“Oh silly me!” I said, trying to sound casual about the fact that I was clearly on the verge of dementia, grabbed the bag and drove off for a second time.

Seriously, what is the matter with me? Does this sort of thing ever happen to you or should I be making some sort of appointment??


I walked into Taunton town centre this morning.

*stop the press*

It was the first time I had actually left the new house on foot since we moved in as Belle is still on crutches; our outings so far have mainly been to Sainsbury’s where she can wheel herself around in a complimentary wheelchair and we can pretend we are anywhere other than Taunton.

As I walked I tried to think of the positives of having moved out of Bristol. “It’s really handy,” I thought to myself, “that it’s only a ten minute walk to the bank for me to pay this cheque in.” In Bristol I had to go all the way down into the city centre for a branch of the Halifax.

And then I ran out of things. I had been walking for more than five minutes and there was not a single Boston Tea Party in sight and I started to cry.

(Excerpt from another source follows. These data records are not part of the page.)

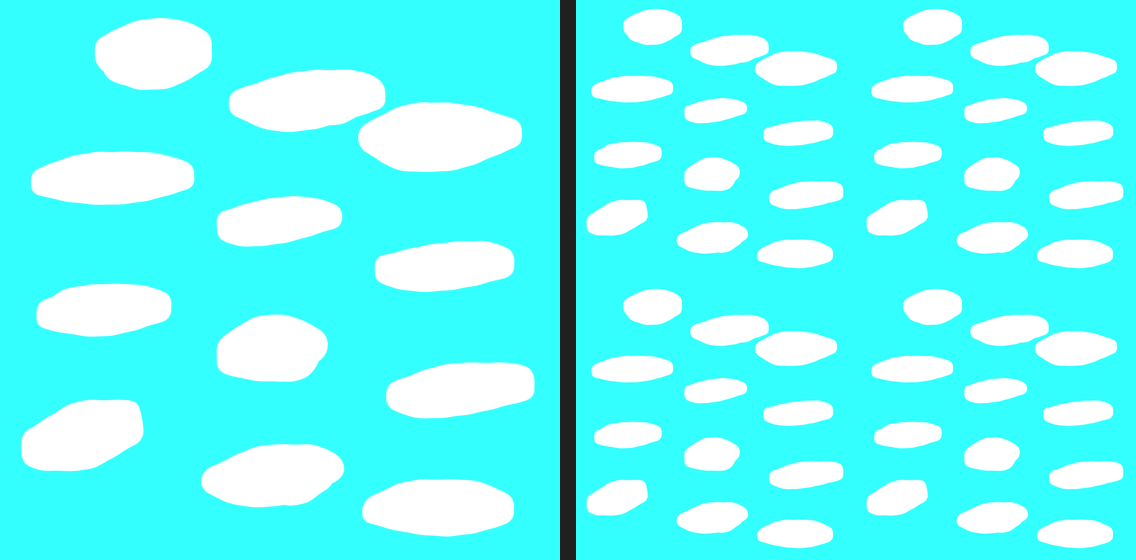
Left: one tile. Right: repeated 2 by 2.
Write a WebGL 1 fragment shader that draws this pattern.

```glsl
precision highp float;

uniform vec2 u_resolution;

const vec3 SKY = vec3(0.2, 1.0, 1.0);
const vec3 CLOUD = vec3(1.0);
const float CLOUD_COUNT = 12.0;
const float COLUMNS = 3.0;

float hash(float n) {
  return fract(sin(n * 12.9898) * 43758.5453);
}

// Random value in -1..1
float spread(float seed) {
  return hash(seed) * 2.0 - 1.0;
}

float smoothMax(float a, float b, float radius) {
  float blend = max(radius - abs(a - b), 0.0) / radius;
  return max(a, b) + blend * blend * radius * 0.25;
}

// Shortest offset between two points on the repeating tile
vec2 wrapOffset(vec2 p, vec2 center) {
  return fract(p - center + 0.5) - 0.5;
}

// Box with four unequal bevels; tilt lengthens one diagonal pair
float bevelledBox(vec2 p, vec2 size, float tilt, float seed) {
  vec2 edge = abs(p) - size;
  float d = smoothMax(edge.x, edge.y, 0.01);
  for (int i = 0; i < 4; i++) {
    float corner = float(i);
    vec2 side = vec2(mod(corner, 2.0), floor(corner / 2.0)) * 2.0 - 1.0;
    float lean = tilt * side.x * side.y;
    float flatPart = 0.38 + 0.42 * lean + 0.18 * spread(seed + corner);
    float endPart = 0.4 + 0.34 * lean + 0.16 * spread(seed + corner + 4.0);
    vec2 normal = normalize(vec2(1.0 - endPart, 1.0 - flatPart) * size.yx);
    float bevel = dot(p * side - vec2(1.0, endPart) * size, normal);
    d = smoothMax(d, bevel, 0.016);
  }
  return d;
}

// Main body plus a smaller stroke that leaves dips and notches
float cloudDistance(vec2 p, float seed) {
  vec2 size = vec2(0.118 + 0.032 * spread(seed + 1.0),
                   0.054 + 0.010 * spread(seed + 2.0));
  float tilt = 0.25 + 0.6 * spread(seed + 3.0);
  float body = bevelledBox(p, size, tilt, seed + 10.0);

  vec2 shift = size * vec2(0.35 * sign(spread(seed + 4.0)),
                           0.2 * spread(seed + 5.0));
  float stroke = bevelledBox(p - shift, size * vec2(0.52, 0.82),
                             tilt, seed + 20.0);
  float wobble = 0.0004 * sin(p.x * 130.0 + p.y * 60.0 + seed);
  return min(body, stroke) + wobble;
}

// Climbing diagonals of three; higher ones draw in and drift right
vec2 cloudCenter(float index, float seed) {
  float height = index / (CLOUD_COUNT - 1.0);
  float column = 1.0 - mod(index, COLUMNS);
  float x = 0.47 + 0.06 * height + 0.33 * column * (1.0 - 0.15 * height);
  float y = mix(0.085, 0.9, height);
  return vec2(x + 0.025 * spread(seed + 6.0), y + 0.012 * spread(seed + 7.0));
}

void main() {
  vec2 uv = gl_FragCoord.xy / u_resolution;
  float pixel = 1.0 / min(u_resolution.x, u_resolution.y);

  float d = 1.0;
  for (int i = 0; i < int(CLOUD_COUNT); i++) {
    float index = float(i);
    float seed = index * 37.7 + 5.3;
    vec2 p = wrapOffset(uv, cloudCenter(index, seed));
    d = min(d, cloudDistance(p, seed));
  }

  float cover = 1.0 - smoothstep(-0.75 * pixel, 0.75 * pixel, d);
  gl_FragColor = vec4(mix(SKY, CLOUD, cover), 1.0);
}
```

I totally realise that crying in the street is not a normal reaction to not being within walking distance of a decent eggs florentine. I am clearly the most ridiculously spoilt, ungrateful woman ever, but I waited so bloody long to move to Bristol and even though no one apart from me seemed to like it, it was everything I ever thought it would be. It felt like home. And now I’ve left and I can’t help but think ‘SHIT SHIT SHIT WHAT HAVE I DONE??’

*stamps feet like a toddler who has been refused a giant candy floss*


I do try to remember that I felt like this when I moved to Bristol as well, that it always takes a while to adjust to somewhere new, but that’s part of the problem I suppose, that Taunton isn’t new. I lived here for a few years ten years ago, and never really liked it much then. Ten years on and am I really simply back where I started, only older and more tired?

So I paid in my cheque – that really was handy – then it started to rain so I went to Starbucks and cried in there instead.

This post is an extract from my new novel – 1001 First World Problems to Experience Before You Die 


Last night I played my very last netball match for Sefton Stingerz. Belle drew a picture to mark the occasion.


I’ve been playing netball in Bristol for about two and a half years now. It was something I thought I would try after we moved here, a way to make a few new friends, and I never for a minute imagined I would grow to love it so much. I’ve never been a sporty person and it took me completely by surprise. I also never expected to make such lovely friends.

At our training session yesterday morning I was taken by surprise all over again by the trouble everyone had gone to – I had a card, flowers, a signed ball and even a cake, freshly baked before our 9am practice! I genuinely wasn’t expecting anything, and may have had a little tear in my eye. I was so touched though, it was hard not to feel emotional.


I’ve talked before about the difference netball has made to my life, so I’m not going to bang on about it, suffice to say that I will miss it a lot when I leave Bristol. I’ve been made to feel so welcome, made so many new friends and discovered skills and a passion for a sport that I never thought I would find.

Our final match last night was the most enjoyable match I have ever played. We were beaten rather conclusively by a fantastic team but we played our hearts out, had a cracking gaggle of supporters on the sideline (including Belle, clacking together her crutches) and I sported a rather fetching side ponytail. It was ace.

Thank you to Sue and to all the Stingerz for helping me create such wonderful memories!